Ensuring that our cataloging information is accurate can mean poring over United States patent records to help with narrowing down dates or finding manufacturers. While researching a light socket with the inscription: PAT. MAY 6 - 84APR 21 - 85JUNE 16- 85 / U.S. / SYSTEM, patent records helped not only to narrow down when the object was created, as it would not be associated with any patent taken out after June 16, 1885, but also to identify the creator. Any company with “United States” in its name, like the “United States Electrical Lighting Company,” is likely going to be a challenge to find unless they are in a niche industry. Thankfully, the light socket had full patent dates that allowed me to easily search through patent records with the help of Google Patents; the ones that helped me identify the creator of this socket are linked above, and a screenshot, below, shows one of the June 16, 1885, patents.
One of the three patents that was used during the course of research on 00.1164.6.
Even with all of our due diligence, objects can sometimes be disassociated from their number over time. We refer to these objects as “found-in-collections,” and when researching them, go through the same process as above. However, since we do not know when the object was donated or how the donor used it, this is where we really become detectives. If we cannot uncover its actual number using our files, then it receives a found-in-collections number in the hopes that one day we can reunite it with its provenance.
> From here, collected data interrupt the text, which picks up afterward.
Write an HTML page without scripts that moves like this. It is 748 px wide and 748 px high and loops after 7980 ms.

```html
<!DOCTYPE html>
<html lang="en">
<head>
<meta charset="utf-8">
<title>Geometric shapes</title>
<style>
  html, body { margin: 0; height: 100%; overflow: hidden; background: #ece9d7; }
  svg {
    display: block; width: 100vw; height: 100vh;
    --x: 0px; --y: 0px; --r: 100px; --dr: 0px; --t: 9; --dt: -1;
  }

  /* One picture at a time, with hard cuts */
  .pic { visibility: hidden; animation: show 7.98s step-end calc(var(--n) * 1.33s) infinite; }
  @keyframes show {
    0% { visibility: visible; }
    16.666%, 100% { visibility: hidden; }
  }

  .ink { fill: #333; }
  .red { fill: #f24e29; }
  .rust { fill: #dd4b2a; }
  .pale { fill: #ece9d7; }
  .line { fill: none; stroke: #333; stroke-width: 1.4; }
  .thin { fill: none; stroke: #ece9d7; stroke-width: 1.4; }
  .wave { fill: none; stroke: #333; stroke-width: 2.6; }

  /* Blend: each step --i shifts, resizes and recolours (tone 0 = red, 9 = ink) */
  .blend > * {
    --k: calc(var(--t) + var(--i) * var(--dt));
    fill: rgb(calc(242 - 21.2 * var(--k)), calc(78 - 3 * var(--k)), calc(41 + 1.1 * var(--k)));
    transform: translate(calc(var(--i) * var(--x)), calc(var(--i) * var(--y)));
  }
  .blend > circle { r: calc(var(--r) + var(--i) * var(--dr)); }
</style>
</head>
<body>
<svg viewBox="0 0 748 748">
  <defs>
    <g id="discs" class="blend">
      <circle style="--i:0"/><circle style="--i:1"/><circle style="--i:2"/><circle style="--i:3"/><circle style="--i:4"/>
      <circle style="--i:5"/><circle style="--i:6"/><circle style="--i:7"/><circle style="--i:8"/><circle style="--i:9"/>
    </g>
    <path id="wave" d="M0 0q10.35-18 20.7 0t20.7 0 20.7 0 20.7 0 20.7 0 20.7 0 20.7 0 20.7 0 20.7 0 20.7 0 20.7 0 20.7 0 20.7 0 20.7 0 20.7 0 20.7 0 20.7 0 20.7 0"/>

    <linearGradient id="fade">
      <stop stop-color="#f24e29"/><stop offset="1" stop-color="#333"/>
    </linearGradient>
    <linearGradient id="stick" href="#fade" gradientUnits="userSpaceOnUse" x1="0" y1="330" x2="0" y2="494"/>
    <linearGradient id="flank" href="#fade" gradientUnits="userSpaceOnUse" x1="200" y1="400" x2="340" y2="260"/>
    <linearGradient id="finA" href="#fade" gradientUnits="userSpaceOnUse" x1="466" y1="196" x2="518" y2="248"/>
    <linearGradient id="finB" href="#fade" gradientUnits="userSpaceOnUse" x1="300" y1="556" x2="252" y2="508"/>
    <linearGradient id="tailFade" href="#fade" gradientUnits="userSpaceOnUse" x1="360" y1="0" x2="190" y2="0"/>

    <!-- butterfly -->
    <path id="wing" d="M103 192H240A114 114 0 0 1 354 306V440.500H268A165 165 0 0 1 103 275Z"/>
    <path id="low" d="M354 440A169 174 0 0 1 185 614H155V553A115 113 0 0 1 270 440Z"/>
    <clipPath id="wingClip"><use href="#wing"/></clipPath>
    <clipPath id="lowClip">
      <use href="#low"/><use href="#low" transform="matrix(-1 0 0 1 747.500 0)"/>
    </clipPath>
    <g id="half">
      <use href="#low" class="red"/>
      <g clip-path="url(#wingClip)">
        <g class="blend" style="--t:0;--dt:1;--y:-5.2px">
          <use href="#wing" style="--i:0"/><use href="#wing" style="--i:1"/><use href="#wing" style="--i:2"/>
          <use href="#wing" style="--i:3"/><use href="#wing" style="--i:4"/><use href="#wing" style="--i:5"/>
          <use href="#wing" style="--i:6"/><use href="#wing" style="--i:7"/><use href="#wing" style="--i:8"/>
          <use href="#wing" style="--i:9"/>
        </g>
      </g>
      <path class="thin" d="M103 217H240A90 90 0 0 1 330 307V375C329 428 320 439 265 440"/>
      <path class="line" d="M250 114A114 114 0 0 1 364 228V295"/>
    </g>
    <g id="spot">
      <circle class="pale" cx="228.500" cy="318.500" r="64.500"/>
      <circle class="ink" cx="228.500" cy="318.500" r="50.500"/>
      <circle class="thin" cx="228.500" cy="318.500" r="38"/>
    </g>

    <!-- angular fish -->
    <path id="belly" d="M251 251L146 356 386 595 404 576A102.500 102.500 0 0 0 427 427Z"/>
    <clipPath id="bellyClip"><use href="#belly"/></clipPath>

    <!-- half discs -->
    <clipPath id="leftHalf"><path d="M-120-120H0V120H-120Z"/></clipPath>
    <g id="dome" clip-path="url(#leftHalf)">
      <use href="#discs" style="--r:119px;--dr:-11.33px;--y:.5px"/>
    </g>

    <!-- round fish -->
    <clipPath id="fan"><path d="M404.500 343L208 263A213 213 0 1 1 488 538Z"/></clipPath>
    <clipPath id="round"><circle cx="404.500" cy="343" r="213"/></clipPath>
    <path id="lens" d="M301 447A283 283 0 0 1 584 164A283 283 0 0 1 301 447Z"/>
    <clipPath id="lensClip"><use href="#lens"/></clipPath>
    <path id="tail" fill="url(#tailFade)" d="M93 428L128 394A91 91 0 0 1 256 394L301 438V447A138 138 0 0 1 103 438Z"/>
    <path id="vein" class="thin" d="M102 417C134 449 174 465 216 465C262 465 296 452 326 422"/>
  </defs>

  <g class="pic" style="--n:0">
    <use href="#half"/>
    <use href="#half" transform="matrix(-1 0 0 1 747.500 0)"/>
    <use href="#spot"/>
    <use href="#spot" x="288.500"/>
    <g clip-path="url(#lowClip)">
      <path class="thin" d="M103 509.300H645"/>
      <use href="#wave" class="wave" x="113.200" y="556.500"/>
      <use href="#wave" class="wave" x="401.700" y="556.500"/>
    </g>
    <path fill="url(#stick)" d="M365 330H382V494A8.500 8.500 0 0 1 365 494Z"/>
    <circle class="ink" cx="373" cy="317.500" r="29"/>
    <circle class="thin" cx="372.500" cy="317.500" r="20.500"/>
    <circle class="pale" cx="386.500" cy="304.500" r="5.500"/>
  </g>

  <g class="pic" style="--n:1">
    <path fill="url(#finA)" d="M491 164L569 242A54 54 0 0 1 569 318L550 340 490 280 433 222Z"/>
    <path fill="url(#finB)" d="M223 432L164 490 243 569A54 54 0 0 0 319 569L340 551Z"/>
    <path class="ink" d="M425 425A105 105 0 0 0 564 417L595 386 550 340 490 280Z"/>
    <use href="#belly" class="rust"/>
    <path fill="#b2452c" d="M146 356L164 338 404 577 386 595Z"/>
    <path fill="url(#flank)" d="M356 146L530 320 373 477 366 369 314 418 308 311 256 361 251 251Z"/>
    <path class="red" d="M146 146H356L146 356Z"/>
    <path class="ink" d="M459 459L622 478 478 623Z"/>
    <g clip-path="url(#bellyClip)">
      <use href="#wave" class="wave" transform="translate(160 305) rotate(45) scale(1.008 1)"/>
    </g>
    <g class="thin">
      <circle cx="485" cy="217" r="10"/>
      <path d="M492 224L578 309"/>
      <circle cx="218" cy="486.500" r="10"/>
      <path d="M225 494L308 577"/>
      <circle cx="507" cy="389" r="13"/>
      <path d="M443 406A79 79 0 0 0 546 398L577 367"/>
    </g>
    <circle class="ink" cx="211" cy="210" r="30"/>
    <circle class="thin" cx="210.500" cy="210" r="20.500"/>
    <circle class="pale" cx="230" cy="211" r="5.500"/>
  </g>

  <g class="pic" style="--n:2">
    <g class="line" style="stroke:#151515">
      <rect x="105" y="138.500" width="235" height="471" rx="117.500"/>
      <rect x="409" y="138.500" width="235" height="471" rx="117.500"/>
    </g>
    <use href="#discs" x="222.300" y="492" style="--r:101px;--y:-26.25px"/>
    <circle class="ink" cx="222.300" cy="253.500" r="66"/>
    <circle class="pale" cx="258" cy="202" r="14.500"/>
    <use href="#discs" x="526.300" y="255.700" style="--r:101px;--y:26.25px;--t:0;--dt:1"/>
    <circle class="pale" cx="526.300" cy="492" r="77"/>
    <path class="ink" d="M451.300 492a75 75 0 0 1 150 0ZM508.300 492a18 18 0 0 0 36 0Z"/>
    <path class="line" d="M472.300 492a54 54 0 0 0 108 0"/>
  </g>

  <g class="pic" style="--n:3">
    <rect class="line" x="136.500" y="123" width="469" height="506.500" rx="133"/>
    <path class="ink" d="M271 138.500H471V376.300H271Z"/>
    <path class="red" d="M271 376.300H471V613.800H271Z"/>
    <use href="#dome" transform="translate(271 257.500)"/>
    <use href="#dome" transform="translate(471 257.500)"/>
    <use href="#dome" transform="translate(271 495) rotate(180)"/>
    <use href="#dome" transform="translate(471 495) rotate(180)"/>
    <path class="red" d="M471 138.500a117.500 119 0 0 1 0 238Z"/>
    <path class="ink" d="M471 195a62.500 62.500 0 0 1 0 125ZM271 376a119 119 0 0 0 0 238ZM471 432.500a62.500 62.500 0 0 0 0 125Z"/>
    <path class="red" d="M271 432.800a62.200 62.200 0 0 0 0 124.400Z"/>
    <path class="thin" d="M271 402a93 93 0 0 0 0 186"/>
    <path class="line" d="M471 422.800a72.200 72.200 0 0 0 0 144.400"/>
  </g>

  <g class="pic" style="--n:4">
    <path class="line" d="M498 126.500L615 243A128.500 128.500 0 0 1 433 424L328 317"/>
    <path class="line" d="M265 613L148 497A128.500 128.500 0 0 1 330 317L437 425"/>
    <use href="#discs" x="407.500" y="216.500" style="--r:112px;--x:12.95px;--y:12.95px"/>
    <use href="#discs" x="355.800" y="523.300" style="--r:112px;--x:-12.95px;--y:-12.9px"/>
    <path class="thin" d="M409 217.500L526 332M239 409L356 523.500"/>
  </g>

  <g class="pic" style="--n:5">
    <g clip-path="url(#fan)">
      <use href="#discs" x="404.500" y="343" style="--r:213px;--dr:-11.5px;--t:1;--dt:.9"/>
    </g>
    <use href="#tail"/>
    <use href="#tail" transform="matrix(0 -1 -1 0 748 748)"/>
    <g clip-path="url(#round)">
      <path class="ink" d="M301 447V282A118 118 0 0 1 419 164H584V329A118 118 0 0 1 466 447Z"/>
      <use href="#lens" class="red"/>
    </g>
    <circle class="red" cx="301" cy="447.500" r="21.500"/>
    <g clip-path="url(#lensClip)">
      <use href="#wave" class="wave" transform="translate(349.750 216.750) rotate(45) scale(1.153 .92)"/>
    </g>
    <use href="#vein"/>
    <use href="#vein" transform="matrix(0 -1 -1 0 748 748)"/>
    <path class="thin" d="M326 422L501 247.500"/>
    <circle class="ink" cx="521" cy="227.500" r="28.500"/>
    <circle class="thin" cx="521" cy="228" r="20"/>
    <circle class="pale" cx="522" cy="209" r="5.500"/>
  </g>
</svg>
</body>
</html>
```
(As an aside, provenance research is a very important part of our process and can take a long time. Look for an upcoming blog post by my colleague Aimee Burpee highlighting some interesting stories we have uncovered via provenance research.)
Once cataloged, if an object is requested for digitization, it is photographed and then the object record is put through a review process. After these steps are completed, the artifact is flagged for our Digital Collections and harvested by automated processes for release online—where you can search and view it!
While researching the many electrical objects being digitized as part of the Institute of Museum and Library Sciences grant, a few stories have stood out to me. These stories sometimes involve the people behind the scenes: manufacturers, inventors, etc., and other times are about how the object was used. Below are four such objects and their stories.
This Jenney Electric Motor Company rheostat has uncovered an interesting story about the company’s namesake. It was designed by Charles G. Jenney who was awarded a patent for it in 1892. Jenney, originally from Ann Arbor, Michigan, moved to Fort Wayne, Indiana with his father to design and produce electrical equipment for the Fort Wayne Jenney Electric Light Company. On February 27, 1885, Jenney, who had been contracted to the Fort Wayne Jenney Electric Light Company by his father while still a minor, successfully petitioned to be removed from the company, and, a month later, he founded the Jenney Electric Light Company later the Jenney Electric Company. The Jenney Electric Company was demonstrating Jenney’s dynamos, arc lamps, and incandescent lamps by August that same year. This company was bought out and Jenney started again, this time with the Jenney Electric Motor Company in 1889 for which he produced electrical equipment like this rheostat, filed for more patents, and wired and lit the streets of Indianapolis.